Materials and methods


After our study protocol was approved by the Institutional Review Board (IRB) of the Faculty of Medicine, Chulalongkorn University, Bangkok, Thailand (IRB No. 538/58), we enrolled 231 healthy children aged 2–18 y into the present cross-sectional study during the recruitment period from January 2016 to December 2016. The opportunity to join the study was promoted on a website that is supported by the Department of Paediatrics, Faculty of Medicine, Chulalongkorn University. Children with any of the following conditions were excluded: acute kidney injury, chronic kidney disease, inability to urinate voluntarily, or chronic illness. Only children with a fully completed questionnaire and a morning urine sample containing at least 50 mL of urine in a phthalate-free polypropylene tube were included. Seven children with an incomplete questionnaire and 3 children with inadequate amounts of urine were excluded. Patient data were collected on the date of urine collection and no follow-up visit was required. Written informed consent was obtained from the parent(s) or legal guardian(s) of each child, and assent was obtained from all children aged ≥8 y.

Clinical examination

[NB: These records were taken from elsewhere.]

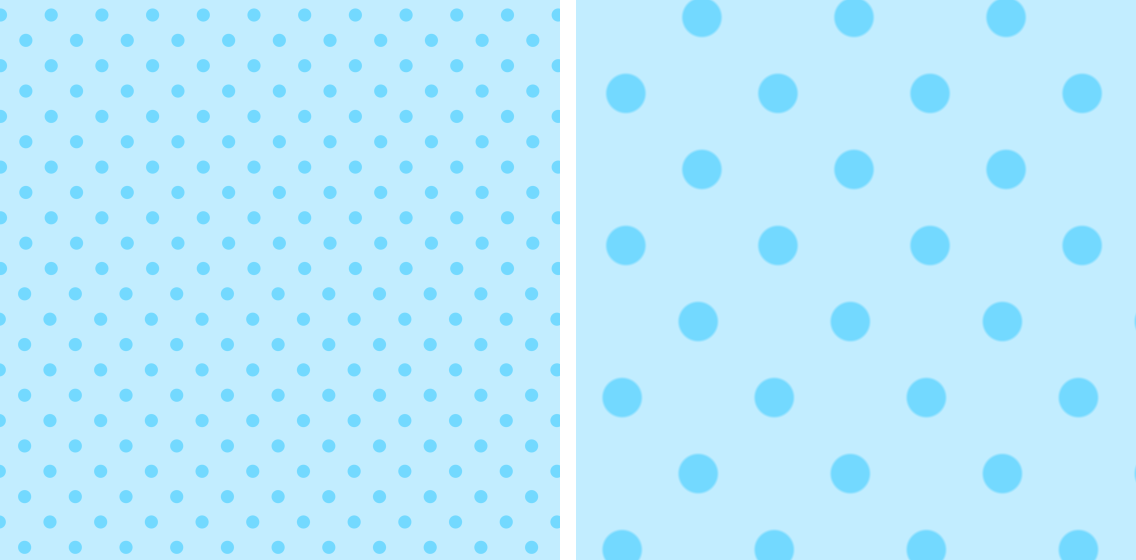
Left: the whole. Right: its middle third, enlarged.
A WebGL 2 fragment shader for this pattern:

```glsl
#version 300 es
precision highp float;
// Staggered sky-blue polka dots on a pale blue ground, with a slight sideways slip halfway down.

uniform vec2 u_resolution;
out vec4 fragColor;

const float PITCH = 0.09053; // spacing of dots along a row; rows lie half of this apart

// Signed distance to the nearest dot, with p measured from the top left
float dotDistance(vec2 p) {
    float rowHeight = 0.5 * PITCH;
    float row = floor((p.y - 0.0268) / rowHeight + 0.5);
    float dy = p.y - 0.0268 - row * rowHeight;

    // Odd rows move by half a pitch; the lower half slips left
    float shift = 0.0009 + mod(row, 2.0) * rowHeight - 0.0022 * step(10.5, row);
    float dx = (fract((p.x - shift) / PITCH + 0.5) - 0.5) * PITCH;
    return length(vec2(dx, dy)) - 0.0117;
}

void main() {
    vec2 uv = gl_FragCoord.xy / u_resolution;
    float d = dotDistance(vec2(uv.x, 1.0 - uv.y));

    // Soft edge, never narrower than a pixel
    float softness = max(0.0011, 0.7 / min(u_resolution.x, u_resolution.y));
    float coverage = 1.0 - smoothstep(-softness, softness, d);

    vec3 paleBlue = vec3(0.76, 0.93, 1.0);
    vec3 skyBlue = vec3(0.45, 0.85, 1.0);
    fragColor = vec4(mix(paleBlue, skyBlue, coverage), 1.0);
}
```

Pubertal stage was assessed according to Marshall and Tanner criteria, which defines development of puberty by physical examination based on pubic hair growth, genitalia development in boys, and breast development in girls. Pubertal stage was determined in each child based on line drawings created by the parent(s). Tanner II genitalia in boys and Tanner II breasts in girls were regarded as pubertal onset. Weight was measured without shoes and in light clothing using a digital electronic scale, and height was measured using a stadiometer. Body mass index (BMI) was calculated as weight in kilograms divided by height in meters squared (kg/m2). Age- and gender-specific BMI z-scores were adjusted using World Health Organization BMI growth references. Overweight and obesity status was defined as BMI z-score greater than +1 standard deviation (SD) and greater than +2SD, respectively. Waist circumference was measured in standing position at the midpoint between the lowest rib margin and the iliac crest after a gentle expiration. Child waist circumference was divided by height and hip circumference to calculate the waist-to-height and waist-to-hip ratio, respectively.

Urine sample analysis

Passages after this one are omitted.